[Data in this exercise]

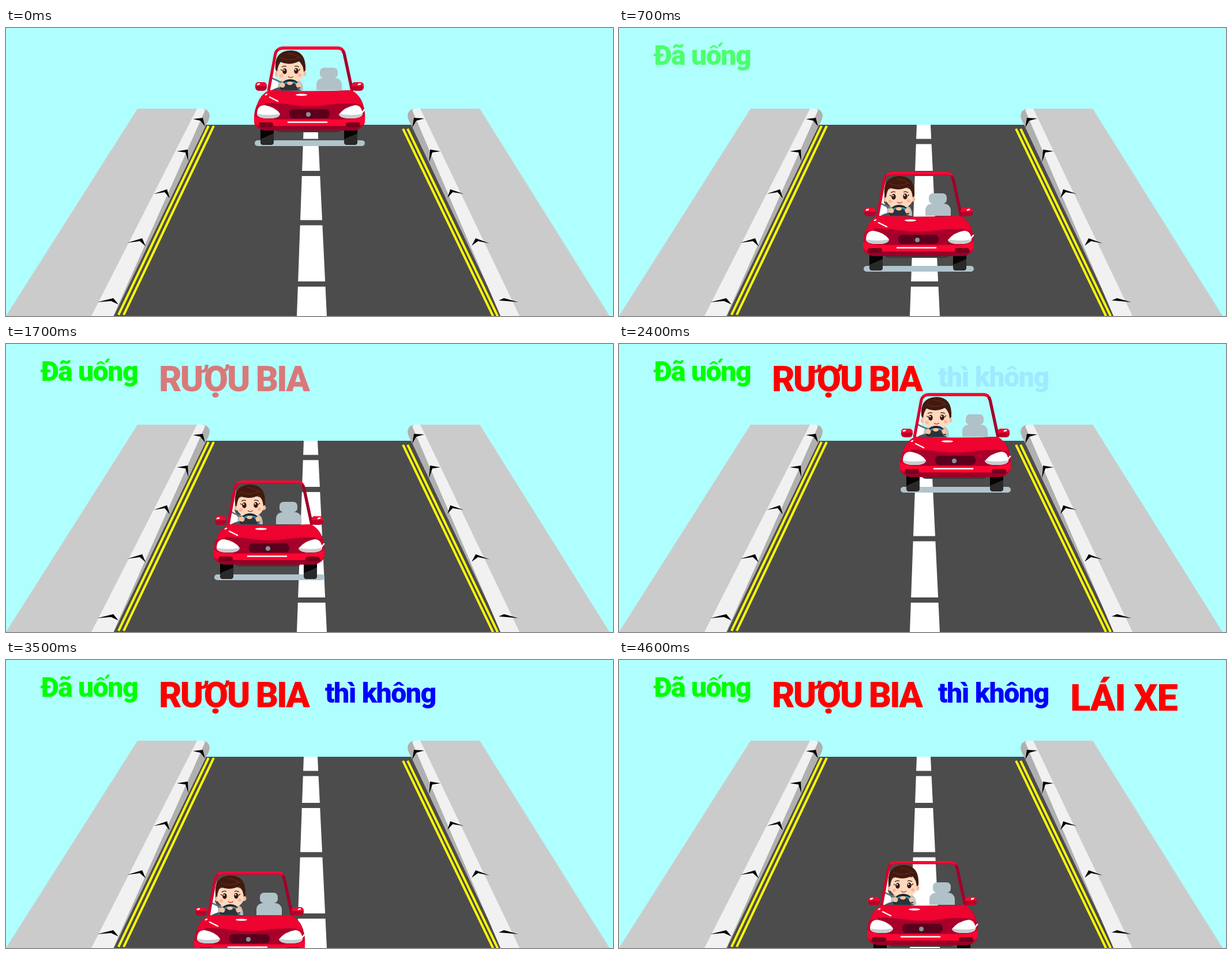
An HTML page for the animation above (4.7 s loop, 1052 by 500 pixels).

```html
<!DOCTYPE html>
<html lang="vi">
<head>
<meta charset="utf-8">
<title>Swerving car</title>
<style>
  html, body { margin: 0; width: 100%; height: 100%; overflow: hidden; background: #b0ffff; }
  svg { display: block; width: 1052px; height: 500px; }
  text { font-family: Roboto, "Open Sans", sans-serif; font-weight: 900; white-space: pre; }
  .small { font-size: 48px; letter-spacing: -1.4px; }
</style>
</head>
<body>
<svg viewBox="0 0 1052 500">
  <rect width="1052" height="500" fill="#b0ffff"/>

  <g id="road">
    <path d="M346 168H703L862 500H186Z" fill="#4c4c4c"/>
    <path d="M228 140H334L152 500H0ZM821 140H716L886 500H1046Z" fill="#cbcbcb"/>
    <path d="M340 140Q352 141 353 152Q352 160 348 166L187 500H180ZM709 140Q697 141 696 152Q697 160 701 166L859 500H865Z" fill="#b0b0b0"/>
    <path d="M331 140H341Q346 141 344 145L186 500H148ZM718 140H708Q703 141 705 145L857 500H890Z" fill="#f1f1f1"/>
    <path d="M351 170L195 498M360 170L204 498M688 175L844 500M696 175L852 500" stroke="#ff0" stroke-width="4" fill="none"/>
    <path d="M516 168H540L556 500H504Z" fill="#fff"/>
    <path d="M500 192.500h60v9h-60zM500 248h60v9h-60zM500 333.500h60v9h-60zM500 440h60v9h-60z" fill="#4c4c4c"/>
    <g id="chevrons"></g>
  </g>

  <g id="car">
    <rect x="431" y="195" width="191" height="10" rx="5" fill="#b0c4cc"/>
    <path d="M468 172H580V177Q579 181 572 181H476Q469 181 468 177Z" fill="#393939"/>
    <g fill="#050505">
      <rect x="441" y="170" width="23" height="33" rx="5"/>
      <rect x="586" y="170" width="23" height="33" rx="5"/>
    </g>
    <path d="M441 193L464 183V198Q464 203 459 203H446Q441 203 441 198ZM586 193L609 183V198Q609 203 604 203H591Q586 203 586 198Z" fill="#292929"/>

    <!-- cabin -->
    <path d="M469 45L455 108H478L466 84Z" fill="#fff"/>
    <g fill="#b1c1c8">
      <path d="M471 108Q470 91 480 90H505Q515 92 515 108Z"/>
      <rect x="544" y="69" width="31" height="18" rx="7"/>
      <path d="M553 84H567V90H553ZM538 108V97Q539 88 549 87H571Q581 88 582 98V108Z"/>
    </g>
    <path d="M459 86L478 95" stroke="#65747c" stroke-width="3"/>
    <path d="M459 109Q468 102 484 102Q505 102 512 109Z" fill="#46565e"/>

    <!-- driver -->
    <path d="M477 108Q478 94 491 93Q504 94 506 108Z" fill="#2b343b"/>
    <circle cx="516" cy="79" r="4.500" fill="#f6bd98"/>
    <circle cx="470" cy="80" r="4" fill="#f6bd98"/>
    <path d="M470 64Q493 52 516 64V80Q512 95 493 95Q475 95 470 81Z" fill="#ffd9bd"/>
    <path d="M467 72Q464 40 493 39Q521 39 519 74L516 76Q515 64 508 58Q490 66 476 59Q471 65 470 76Z" fill="#43190f"/>
    <path d="M476 52Q492 59 508 51M488 44Q501 45 511 53" stroke="#6b3020" stroke-width="1" fill="none"/>
    <g fill="#3b1712">
      <ellipse cx="483" cy="75" rx="3.700" ry="5"/>
      <ellipse cx="503" cy="74.500" rx="3.700" ry="5"/>
    </g>
    <path d="M478 68Q482 65 486 67M500 67Q504 65 508 68M476 72L479 74M507 74L510 71" stroke="#43190f" stroke-width="1.300" fill="none"/>
    <g fill="#fff"><circle cx="482" cy="73" r="1.200"/><circle cx="502" cy="72.500" r="1.200"/></g>
    <g fill="#ffb49e"><circle cx="477" cy="83" r="3"/><circle cx="509" cy="82" r="3"/></g>
    <path d="M489 84Q493 88 498 84" stroke="#c84338" stroke-width="1.500" fill="none"/>
    <path d="M477 106Q478 92 492 91Q506 91 508 105" stroke="#17242c" stroke-width="4" fill="none"/>
    <path d="M483 96L489 94M497 94L505 97" stroke="#318bb8" stroke-width="3"/>
    <g fill="#f9c19b"><circle cx="479" cy="99" r="4.500"/><circle cx="507" cy="99" r="4.500"/><ellipse cx="492" cy="96" rx="5" ry="3"/></g>

    <!-- window frame -->
    <path d="M455 109L467 44Q470 35 480 35H575Q584 35 586 44L600 109" fill="none" stroke="#d4002d" stroke-width="5"/>
    <path d="M583 40Q586 42 587 48L600 109" fill="none" stroke="#a0002b" stroke-width="5"/>
    <path d="M471 37Q475 34 482 34H574Q580 34 583 37" fill="none" stroke="#ff0833" stroke-width="4"/>

    <!-- body -->
    <g fill="#b80029">
      <rect x="432" y="94" width="20" height="15" rx="6"/>
      <rect x="599" y="94" width="21" height="15" rx="6"/>
    </g>
    <path d="M436 94H447Q452 95 452 101H432Q432 95 436 94ZM604 94H615Q620 95 620 101H599Q600 95 604 94Z" fill="#f20831"/>
    <path d="M456 108Q526 111 599 108Q616 118 620 137Q623 147 622 163Q620 174 607 177H445Q431 174 430 163Q429 145 435 133Q441 115 456 108Z" fill="#c9002c"/>
    <path d="M457 108Q526 112 598 108Q613 116 618 133Q579 129 555 133Q526 137 497 133Q472 129 435 134Q442 114 457 108Z" fill="#ef0330"/>
    <path d="M448 130Q480 130 499 135Q526 139 555 135Q579 130 607 131L585 158H466Z" fill="#a7002a"/>
    <path d="M430 152Q441 159 459 159H594Q612 159 622 152V164Q618 170 608 170H444Q433 170 430 163Z" fill="#ff0532"/>
    <path d="M437 170H616Q612 177 604 178H448Q440 177 437 170Z" fill="#9a0027"/>
    <rect x="491" y="141" width="70" height="16" rx="7" fill="#5a001c"/>
    <circle cx="524" cy="150" r="4" fill="#82939b"/>
    <path d="M435 150Q435 134 448 134Q467 137 475 149Q474 157 455 157Q437 157 435 150ZM618 150Q617 134 605 134Q587 137 577 150Q579 157 597 157Q616 157 618 150Z" fill="#fff"/>
    <path d="M435 149Q454 153 475 149Q474 157 455 157Q437 157 435 149ZM618 149Q599 153 577 149Q579 157 597 157Q616 157 618 149Z" fill="#c7cdcf"/>
    <g fill="#74001f">
      <rect x="438" y="164" width="25" height="8" rx="4"/>
      <rect x="589" y="164" width="25" height="8" rx="4"/>
    </g>
    <path d="M489 163.500H556" stroke="#fff" stroke-width="2.500" stroke-linecap="round"/>
    <ellipse cx="512" cy="116" rx="10" ry="1.800" fill="#fff"/>
    <path d="M457 120L471 127M450 116L452 115M617 147L621 142M436 98L439 97M611 98L614 97" stroke="#fff" stroke-width="2.500" stroke-linecap="round"/>
  </g>

  <g id="words">
    <text class="small" x="60" y="64" fill="#0f0">Đã uống</text>
    <text x="265" y="82" fill="#f00" font-size="61" letter-spacing="-3">RƯỢU BIA</text>
    <text class="small" x="553" y="74" fill="#00f">thì không</text>
    <text x="782" y="88" fill="#f00" font-size="65" letter-spacing="-1.400">LÁI XE</text>
  </g>
</svg>
<script>
const LOOP = 4700, STEP = 100;
const car = document.getElementById('car');
const words = [...document.querySelectorAll('#words text')];

// Each drive starts again at the top: [ms, x, y]
const drives = [
  [[0, 0, 0], [600, -6, 190], [700, -7, 218], [1050, 0, 317], [1200, 0, 317]],
  [[1300, 0, 0], [1400, 25, 52], [1500, 10, 103], [1700, -70, 205], [1800, -85, 256], [2000, 0, 340]],
  [[2100, 0, 0], [2200, 90, 20], [2300, 125, 38], [2400, 57, 53], [2500, -22, 75],
   [2600, -75, 95], [2700, -85, 112], [2800, -55, 128], [2900, -4, 142], [3000, 65, 153],
   [3100, 125, 187], [3200, 105, 225], [3300, 40, 263], [3500, -104, 335], [3600, -136, 365], [3700, -143, 395]],
  [[3800, 0, 0], [4200, -5, 158], [4600, 0, 317]]
];
const fades = [[0, 1230], [1100, 1150], [2300, 1200], [3600, 1000]];

// Curb arrows: outer end, apex, inner end
const arrows = [
  [324, 158, 341, 156, 345, 171], [296, 214, 315, 211, 316, 231],
  [256, 288, 279, 280, 284, 296], [210, 373, 236, 365, 242, 379],
  [158, 476, 186, 469, 195, 480],
  [725, 157, 707, 156, 704, 173], [753, 214, 735, 211, 733, 233],
  [793, 288, 770, 280, 765, 295], [838, 374, 814, 365, 807, 378],
  [888, 476, 863, 469, 854, 473]
];
document.getElementById('chevrons').innerHTML = arrows.map(([ax, ay, x, y, bx, by]) => {
  const side = ax < x ? -4 : 4;
  return `<path d="M${ax} ${ay}L${x} ${y}L${bx} ${by}L${x + side} ${y + 5}Z"/>`;
}).join('');

function carAt(t) {
  const keys = drives.filter(d => d[0][0] <= t).pop();
  const next = keys.findIndex(k => k[0] > t);
  if (next < 0) return keys[keys.length - 1].slice(1);
  const a = keys[next - 1], b = keys[next], u = (t - a[0]) / (b[0] - a[0]);
  return [a[1] + (b[1] - a[1]) * u, a[2] + (b[2] - a[2]) * u];
}

function draw(now) {
  const t = Math.floor((now % LOOP) / STEP) * STEP;
  const [x, y] = carAt(t);
  car.setAttribute('transform', `translate(${Math.round(x)} ${Math.round(y)})`);
  words.forEach((word, i) => {
    const [start, length] = fades[i];
    word.setAttribute('opacity', Math.min(1, Math.max(0, (t - start) / length)));
  });
}

const begin = performance.now();
function tick() {
  draw(performance.now() - begin);
  requestAnimationFrame(tick);
}
tick();
</script>
</body>
</html>
```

[/Data in this exercise]

Work instruction:
Filter the entries down to the lines with the word "rect" in them.

Reply to the exercise:
  <rect width="1052" height="500" fill="#b0ffff"/>
    <rect x="431" y="195" width="191" height="10" rx="5" fill="#b0c4cc"/>
      <rect x="441" y="170" width="23" height="33" rx="5"/>
      <rect x="586" y="170" width="23" height="33" rx="5"/>
      <rect x="544" y="69" width="31" height="18" rx="7"/>
      <rect x="432" y="94" width="20" height="15" rx="6"/>
      <rect x="599" y="94" width="21" height="15" rx="6"/>
    <rect x="491" y="141" width="70" height="16" rx="7" fill="#5a001c"/>
      <rect x="438" y="164" width="25" height="8" rx="4"/>
      <rect x="589" y="164" width="25" height="8" rx="4"/>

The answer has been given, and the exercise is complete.